__Assigned task__
For each line below with the word "branch", write out a copy.

__The records__
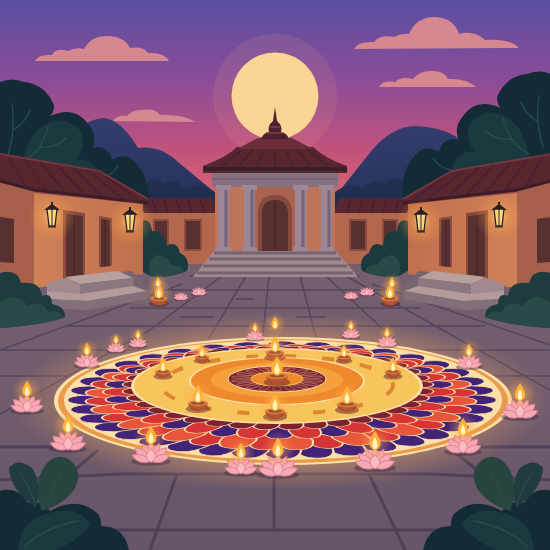
<!DOCTYPE html>
<html lang="en">
<head>
<meta charset="utf-8">
<title>Festival courtyard at moonrise</title>
<style>
:root{--moon:#fbd596;--cloud:#d6878f;--leaf-dark:#122b35;--leaf:#1b3a40;--leaf-lit:#2a4a48;--roof:#57262f;--roof-line:#45202b;--wall:#c87850;--wall-shade:#a55f4a;--door:#57302f;--stone:#a08a90;--stone-shade:#77656f;--cream:#fbe0a8;--violet:#432378;--red:#d63435;--orange:#ef8a2c;--gold:#f8c45c;--maroon:#7c2230;--pink:#f7a9b4;--pink-deep:#dd7f93}
html,body{margin:0;overflow:hidden}
svg{display:block;width:550px;height:550px}
.cloud{fill:var(--cloud)}
.petals{stroke:var(--cream);stroke-width:1.1}
.petals path{vector-effect:non-scaling-stroke}
.violet{fill:var(--violet)}.red{fill:var(--red)}.orange{fill:var(--orange)}.coral{fill:#e8553a}.maroon{fill:var(--maroon)}
.joint{fill:none;stroke:#55455c;stroke-width:1.5}
.joint-near{fill:none;stroke:#4f4058;stroke-width:3}
.branch{fill:none;stroke:#2d4a50;stroke-width:1.3;stroke-linecap:round}
.tile{fill:none;stroke:var(--roof-line);stroke-width:1.2}
</style>
</head>
<body>
<svg viewBox="0 0 550 550" role="img" aria-label="Moonlit courtyard with a flower rangoli, oil lamps and lotus candles">
<defs>
<linearGradient id="sky" x2="0" y2="1"><stop offset="0" stop-color="#5a4fa0"/><stop offset=".35" stop-color="#8a4c98"/><stop offset=".68" stop-color="#c4537c"/><stop offset="1" stop-color="#e4706a"/></linearGradient>
<linearGradient id="hill" x2="0" y2="1"><stop offset="0" stop-color="#323d6e"/><stop offset="1" stop-color="#253158"/></linearGradient>
<linearGradient id="paving" x2="0" y2="1"><stop offset="0" stop-color="#75606e"/><stop offset=".5" stop-color="#705c6d"/><stop offset="1" stop-color="#665468"/></linearGradient>
<linearGradient id="plaster" x2="1" y2="0"><stop offset="0" stop-color="#cf8158"/><stop offset="1" stop-color="#c06f4d"/></linearGradient>
<radialGradient id="glow"><stop offset="0" stop-color="#ffd57a" stop-opacity=".9"/><stop offset=".4" stop-color="#ffae52" stop-opacity=".35"/><stop offset="1" stop-color="#ff9a3c" stop-opacity="0"/></radialGradient>
<radialGradient id="warmth"><stop offset="0" stop-color="#ffc878" stop-opacity=".6"/><stop offset=".75" stop-color="#f0a868" stop-opacity=".38"/><stop offset="1" stop-color="#e89a60" stop-opacity="0"/></radialGradient>

<g id="flame"><circle r="16" fill="url(#glow)"/><path d="M0-11Q10 4 0 7Q-10 4 0-11Z" fill="#ffb13b"/><path d="M0-5Q5 4 0 6Q-5 4 0-5Z" fill="#fff3bd"/></g>
<g id="lotus">
<ellipse cy="9" rx="19" ry="4" fill="#3d2b45" opacity=".45"/>
<g fill="var(--pink)" stroke="var(--pink-deep)" stroke-width=".9">
<path d="M0-9Q8-1 0 7Q-8-1 0-9Z"/>
<path id="lotus-back" d="M-8-8Q1-3 0 7Q-10 3-8-8Z"/><use href="#lotus-back" transform="scale(-1 1)"/>
<path id="lotus-side" d="M-15-4Q-3-3 0 8Q-14 7-15-4Z"/><use href="#lotus-side" transform="scale(-1 1)"/>
<path id="lotus-low" d="M-18 3Q-7 0 0 9Q-12 13-18 3Z"/><use href="#lotus-low" transform="scale(-1 1)"/>
<path d="M0-3Q9 4 0 10Q-9 4 0-3Z" fill="#fbbcc3"/></g>
</g>
<g id="lotus-candle"><use href="#lotus"/><use href="#flame" y="-14"/></g>
<g id="diya"><ellipse cy="3" rx="12" ry="4" fill="#5a2230" opacity=".5"/><path d="M-10-3Q-9 5 0 5Q9 5 10-3Z" fill="#a9482c"/><ellipse cy="-3" rx="10" ry="3" fill="#d97b3c"/><ellipse cy="-3" rx="7" ry="1.7" fill="#73302a"/><use href="#flame" y="-10"/></g>

<path id="petal" d="M0-45L-9-82Q-9-100 0-100Q9-100 9-82Z"/>
<g id="petal-fan"><use href="#petal"/><use href="#petal" transform="rotate(10)"/><use href="#petal" transform="rotate(20)"/><use href="#petal" transform="rotate(30)"/><use href="#petal" transform="rotate(40)"/><use href="#petal" transform="rotate(50)"/></g>
<g id="petal-ring"><use href="#petal-fan"/><use href="#petal-fan" transform="rotate(60)"/><use href="#petal-fan" transform="rotate(120)"/><use href="#petal-fan" transform="rotate(180)"/><use href="#petal-fan" transform="rotate(240)"/><use href="#petal-fan" transform="rotate(300)"/></g>
<g id="petal-trio"><use href="#petal"/><use href="#petal" transform="rotate(20)"/><use href="#petal" transform="rotate(40)"/></g>
<g id="petal-half-ring"><use href="#petal-trio"/><use href="#petal-trio" transform="rotate(60)"/><use href="#petal-trio" transform="rotate(120)"/><use href="#petal-trio" transform="rotate(180)"/><use href="#petal-trio" transform="rotate(240)"/><use href="#petal-trio" transform="rotate(300)"/></g>

<g id="lantern"><circle r="24" fill="url(#glow)"/><path d="M0-15V-10M-5-8L0-12L5-8Z" stroke="#2b2028" stroke-width="2" fill="#2b2028"/><path d="M-5-8H5L3 9H-3Z" fill="#ffd879" stroke="#2b2028" stroke-width="1.3"/><path d="M0-8V9M-4 10H4" stroke="#2b2028"/></g>

<g id="tall-trees">
<path d="M0 82Q12 77 24 82Q45 84 54 105Q54 113 50 116Q75 105 88 124Q98 136 92 148Q108 144 112 160Q128 150 138 166Q150 180 148 205H0Z" fill="var(--leaf-dark)"/>
<path d="M40 128Q62 112 80 130Q88 146 76 160Q96 158 100 180H20Q24 140 40 128Z" fill="var(--leaf)"/>
<path class="branch" d="M22 162Q42 152 48 126M39 147Q56 149 66 138M8 155Q16 130 12 104M13 130Q26 122 30 110M100 178Q112 176 118 166"/>
</g>
<g id="house">
<path d="M0 176L36 186V286L0 278Z" fill="var(--wall-shade)"/>
<path d="M0 217L14 219V263L0 262Z" fill="var(--door)"/>
<path d="M34 184L143 198V274L34 288Z" fill="url(#plaster)"/>
<path d="M34 184L143 198V204L34 193Z" fill="#7f4240" opacity=".7"/>
<path d="M63 210L85 213V276L63 279Z" fill="#8a4c3c"/><path d="M66 214L83 216V276L66 278Z" fill="var(--door)"/>
<path d="M99 216L112 218V266L99 267Z" fill="#8a4c3c"/><path d="M101 219L110 220V266L101 267Z" fill="var(--door)"/>
<path d="M74 215V277M105 220V266" stroke="#432428"/>
<path d="M0 154L99 171L148 199V203L34 190L0 181Z" fill="var(--roof)"/>
<path class="tile" d="M8 156L26 187M24 159L46 190M40 162L65 192M56 164L84 194M72 167L103 197M86 169L122 198M99 171L138 200"/>
<path d="M0 154L99 171L148 199" fill="none" stroke="#753640" stroke-width="2"/>
<path d="M0 181L34 190L148 203" fill="none" stroke="#3c1c28" stroke-width="3"/>
<path d="M73 276L132 271L150 291V305L73 299Z" fill="var(--stone-shade)"/>
<path d="M65 277L118 271L133 278L80 284Z" fill="#b8a09c"/><path d="M80 284L133 278V287L80 294Z" fill="#8b7780"/>
<path d="M47 284L65 278L80 284V296H47Z" fill="var(--stone)"/>
<path d="M47 291L80 294L133 286L147 291L88 301L47 299Z" fill="#b39b99"/><path d="M47 299L88 301L147 291V299L88 310L47 308Z" fill="#836f79"/>
<use href="#lantern" x="52" y="217"/><use href="#lantern" x="130" y="222"/>
</g>
<g id="wing">
<path d="M142 210H217V264H142Z" fill="#b4674f"/><path d="M138 198H212L217 213H144Z" fill="var(--roof)"/>
<path class="tile" d="M152 199L156 212M164 199L168 212M176 199L180 212M188 199L192 212M200 199L204 212"/>
<path d="M154 220H168V250H154ZM185 220H201V250H185Z" fill="var(--door)" stroke="#8a4c40" stroke-width="2"/>
</g>
<g id="hedge"><path d="M140 222Q150 216 152 231Q165 231 166 246Q177 240 180 253Q191 258 187 271Q166 279 150 276L140 270Z" fill="var(--leaf)"/><path d="M150 276Q146 258 158 255Q169 257 171 265Q182 264 184 272Q166 279 150 276Z" fill="var(--leaf-lit)"/></g>
<g id="side-shrub"><path d="M0 273Q17 268 21 283Q41 281 42 296Q52 292 52 304Q65 306 65 317Q45 325 0 328Z" fill="#1e3c3e"/><path d="M0 303Q16 290 28 306Q42 299 48 312Q60 310 64 318Q40 325 0 328Z" fill="var(--leaf-lit)"/></g>
<g id="near-foliage">
<path d="M0 491Q18 486 28 503Q42 500 50 511Q75 497 93 510Q102 515 101 526Q124 526 129 550H0Z" fill="var(--leaf-dark)"/>
<path d="M42 511Q30 485 47 463Q59 452 70 460Q84 472 74 490Q63 505 42 511Z" fill="#28443f"/>
<path d="M36 508Q10 490 9 468Q18 457 32 468Q42 482 36 508Z" fill="#203c3e"/>
<path d="M18 550Q20 520 49 513Q79 505 90 524Q80 540 56 550Z" fill="var(--leaf)"/>
<path class="branch" d="M43 509Q53 492 61 471M36 505Q28 484 20 473M24 547Q45 527 78 521"/>
</g>
</defs>

<g id="evening-sky">
<rect width="550" height="225" fill="url(#sky)"/>
<circle cx="275" cy="96" r="62" fill="#fbbd8e" opacity=".1"/><circle cx="275" cy="96" r="43.5" fill="var(--moon)"/>
<path class="cloud" d="M35 61Q38 54 52 55Q56 47 68 51Q76 47 84 49Q91 36 107 36Q124 36 130 48Q143 46 148 53Q164 52 169 61Z"/>
<path class="cloud" d="M354 49Q358 41 374 42Q380 34 394 37Q402 33 409 34Q416 17 435 17Q454 18 459 34Q474 30 485 40Q510 38 519 48Z"/>
<path class="cloud" d="M379 87Q383 80 395 82Q401 76 413 79Q420 70 433 71Q444 71 448 79Q466 78 476 87Z"/>
<path class="cloud" d="M113 121Q117 115 127 116Q132 109 144 110Q154 108 160 115Q184 114 195 122Z"/>
</g>
<g id="mountains">
<path d="M60 215V150Q82 118 105 118Q122 121 138 148Q160 145 178 162L224 200V215Z" fill="url(#hill)"/>
<path d="M320 215Q350 178 372 150Q393 126 415 126Q440 127 455 136L490 160V215Z" fill="url(#hill)"/>
<path d="M130 215Q148 166 164 184Q176 176 184 189Q201 181 216 193V215ZM334 215V193Q350 180 362 189Q374 177 386 184Q402 165 425 215Z" fill="#202e50"/>
</g>
<use href="#tall-trees"/><use href="#tall-trees" transform="translate(551 -8) scale(-1 1)"/>
<rect id="courtyard" y="250" width="550" height="300" fill="url(#paving)"/>
<g id="paving-joints">
<path class="joint" d="M190 276H360M165 290H385M130 308H420M65 326H485M0 350H550M0 376H70M490 376H550M222 276L150 330L0 414M246 276L205 345M269 276L262 345M300 276L318 345M326 276L400 345M346 276L550 390M182 284L0 350M372 284L550 345M236 299H254M296 317H325M180 317H214"/>
<path class="joint-near" d="M0 447H75M475 447H550M0 480L120 474H430L550 480M0 530H550M177 474L150 550M369 474L405 550M274 474V530M98 450L40 500M452 450L520 505"/>
</g>

<use href="#wing"/><use href="#wing" transform="translate(551 0) scale(-1 1)"/>
<g id="temple">
<rect x="215" y="180" width="120" height="72" fill="#bd7458"/>
<rect x="255" y="184" width="40" height="67" fill="#a9634f"/>
<path d="M258 251V212Q259 195 275 195Q291 195 292 212V251Z" fill="#84493f"/>
<path d="M262 251V213Q263 200 275 200Q287 200 288 213V251Z" fill="var(--door)"/><path d="M275 200V251" stroke="#3d2228"/>
<path d="M212 172H338V187H212Z" fill="#86707f"/><path d="M212 179H338" stroke="#6b586b"/>
<g fill="#9b8795"><path d="M218 187H229V249H218ZM244 187H255V249H244ZM295 187H306V249H295ZM321 187H332V249H321Z"/><path d="M216 185H231V190H216ZM242 185H257V190H242ZM293 185H308V190H293ZM319 185H334V190H319ZM216 247H231V252H216ZM242 247H257V252H242ZM293 247H308V252H293ZM319 247H334V252H319Z"/></g>
<path d="M226 190V247M252 190V247M303 190V247M329 190V247" stroke="#75647a" stroke-width="3"/>
<path d="M203 166Q227 157 237 147H313Q324 158 347 166V173H203Z" fill="var(--roof)"/>
<path class="tile" d="M244 148L222 166M254 148L239 166M265 148L257 166M275 148V166M285 148L293 166M296 148L311 166M306 148L328 166"/>
<path d="M203 169H347" stroke="#3e1d2b" stroke-width="4"/>
<path d="M237 149L258 138H292L313 149Z" fill="#6b2d38"/>
<path d="M261 139Q263 133 269 132Q267 126 273 121L275 107L277 121Q283 126 281 132Q287 133 289 139Z" fill="#4c2130"/><path d="M267 133H283M270 127H280" stroke="#86423f" stroke-width="1.5"/>
<path d="M214 251H336L358 277H193Z" fill="var(--stone)"/>
<path d="M214 253H336M209 259H341M203 266H347M197 273H353" stroke="#766571" stroke-width="3"/>
</g>
<use href="#hedge"/><use href="#hedge" transform="translate(549 0) scale(-1 1)"/>
<use href="#house"/><use href="#house" transform="translate(551 0) scale(-1 1)"/>
<use href="#side-shrub"/><use href="#side-shrub" transform="translate(550 0) scale(-1 1)"/>

<g id="rangoli">
<ellipse cx="281" cy="402" rx="272" ry="88" fill="url(#warmth)"/>
<ellipse cx="283" cy="401" rx="229" ry="64" fill="var(--cream)"/>
<ellipse cx="283" cy="401" rx="225" ry="62" fill="#e99a4a"/>
<ellipse cx="283" cy="400" rx="219" ry="60" fill="var(--cream)"/>
<use href="#petal-ring" class="petals violet" transform="translate(282 400) scale(2.15 .59)"/>
<use href="#petal-half-ring" class="petals red" transform="translate(281 397) scale(1.96 .53) rotate(5)"/>
<use href="#petal-half-ring" class="petals coral" transform="translate(281 397) scale(1.96 .53) rotate(15)"/>
<use href="#petal-half-ring" class="petals violet" transform="translate(279 392) scale(1.76 .47)"/>
<use href="#petal-half-ring" class="petals red" transform="translate(279 392) scale(1.76 .47) rotate(10)"/>
<use href="#petal-ring" class="petals maroon" transform="translate(278 388) scale(1.56 .42) rotate(5)"/>
<ellipse cx="277" cy="386" rx="146" ry="38" fill="var(--cream)"/>
<ellipse cx="277" cy="386" rx="143" ry="36.5" fill="var(--gold)"/>
<ellipse cx="277" cy="385" rx="116" ry="29" fill="none" stroke="#dd8732" stroke-width="4" stroke-dasharray="12 26"/>
<ellipse cx="277" cy="381" rx="88" ry="24" fill="var(--cream)"/>
<ellipse cx="277" cy="381" rx="86" ry="23" fill="var(--orange)"/>
<ellipse cx="277" cy="380" rx="66" ry="17" fill="#f5a03c"/>
<ellipse cx="277" cy="379" rx="49" ry="13" fill="var(--maroon)" stroke="var(--cream)"/>
<use href="#petal-half-ring" class="petals maroon" transform="translate(277 379) scale(.46 .12)"/>
<ellipse cx="277" cy="379" rx="26" ry="7" fill="var(--orange)" stroke="var(--gold)"/>
</g>

<g id="oil-lamps">
<use href="#diya" transform="translate(159 301) scale(.85)"/><use href="#flame" transform="translate(158 283) scale(.6)"/>
<use href="#diya" transform="translate(390 301) scale(.85)"/><use href="#flame" transform="translate(392 283) scale(.6)"/>
<use href="#diya" transform="translate(202 359) scale(.7)"/><use href="#diya" transform="translate(275 355) scale(.9)"/><use href="#diya" transform="translate(344 359) scale(.7)"/>
<use href="#diya" transform="translate(163 374) scale(.8)"/><use href="#diya" transform="translate(393 374) scale(.8)"/>
<use href="#diya" transform="translate(277 379) scale(1.1)"/>
<use href="#diya" transform="translate(198 406)"/><use href="#diya" transform="translate(347 407)"/><use href="#diya" transform="translate(275 414)"/>
<use href="#flame" transform="translate(275 324) scale(.7)"/>
</g>
<g id="lotus-lights">
<use href="#lotus" transform="translate(181 296) scale(.4)"/><use href="#lotus" transform="translate(199 291) scale(.42)"/><use href="#lotus" transform="translate(351 295) scale(.4)"/><use href="#lotus" transform="translate(367 291) scale(.42)"/>
<use href="#lotus-candle" transform="translate(255 335) scale(.5)"/><use href="#lotus-candle" transform="translate(351 333) scale(.5)"/>
<use href="#lotus-candle" transform="translate(138 342) scale(.5)"/><use href="#lotus-candle" transform="translate(116 347) scale(.5)"/>
<use href="#lotus-candle" transform="translate(387 341) scale(.55)"/>
<use href="#lotus-candle" transform="translate(87 360) scale(.7)"/><use href="#lotus-candle" transform="translate(469 361) scale(.7)"/>
<use href="#lotus-candle" transform="translate(27 403) scale(.9)"/><use href="#lotus-candle" transform="translate(520 408)"/>
<use href="#lotus-candle" transform="translate(68 440)"/><use href="#lotus-candle" transform="translate(463 443)"/>
<use href="#lotus-candle" transform="translate(151 452) scale(1.05)"/><use href="#lotus-candle" transform="translate(375 458) scale(1.1)"/>
<use href="#lotus-candle" transform="translate(241 465) scale(.9)"/><use href="#lotus-candle" transform="translate(278 465) scale(1.1)"/>
</g>
<use href="#near-foliage"/><use href="#near-foliage" transform="translate(552 0) scale(-1 1)"/>
</svg>
</body>
</html>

__Answer section__
.branch{fill:none;stroke:#2d4a50;stroke-width:1.3;stroke-linecap:round}
<path class="branch" d="M22 162Q42 152 48 126M39 147Q56 149 66 138M8 155Q16 130 12 104M13 130Q26 122 30 110M100 178Q112 176 118 166"/>
<path class="branch" d="M43 509Q53 492 61 471M36 505Q28 484 20 473M24 547Q45 527 78 521"/>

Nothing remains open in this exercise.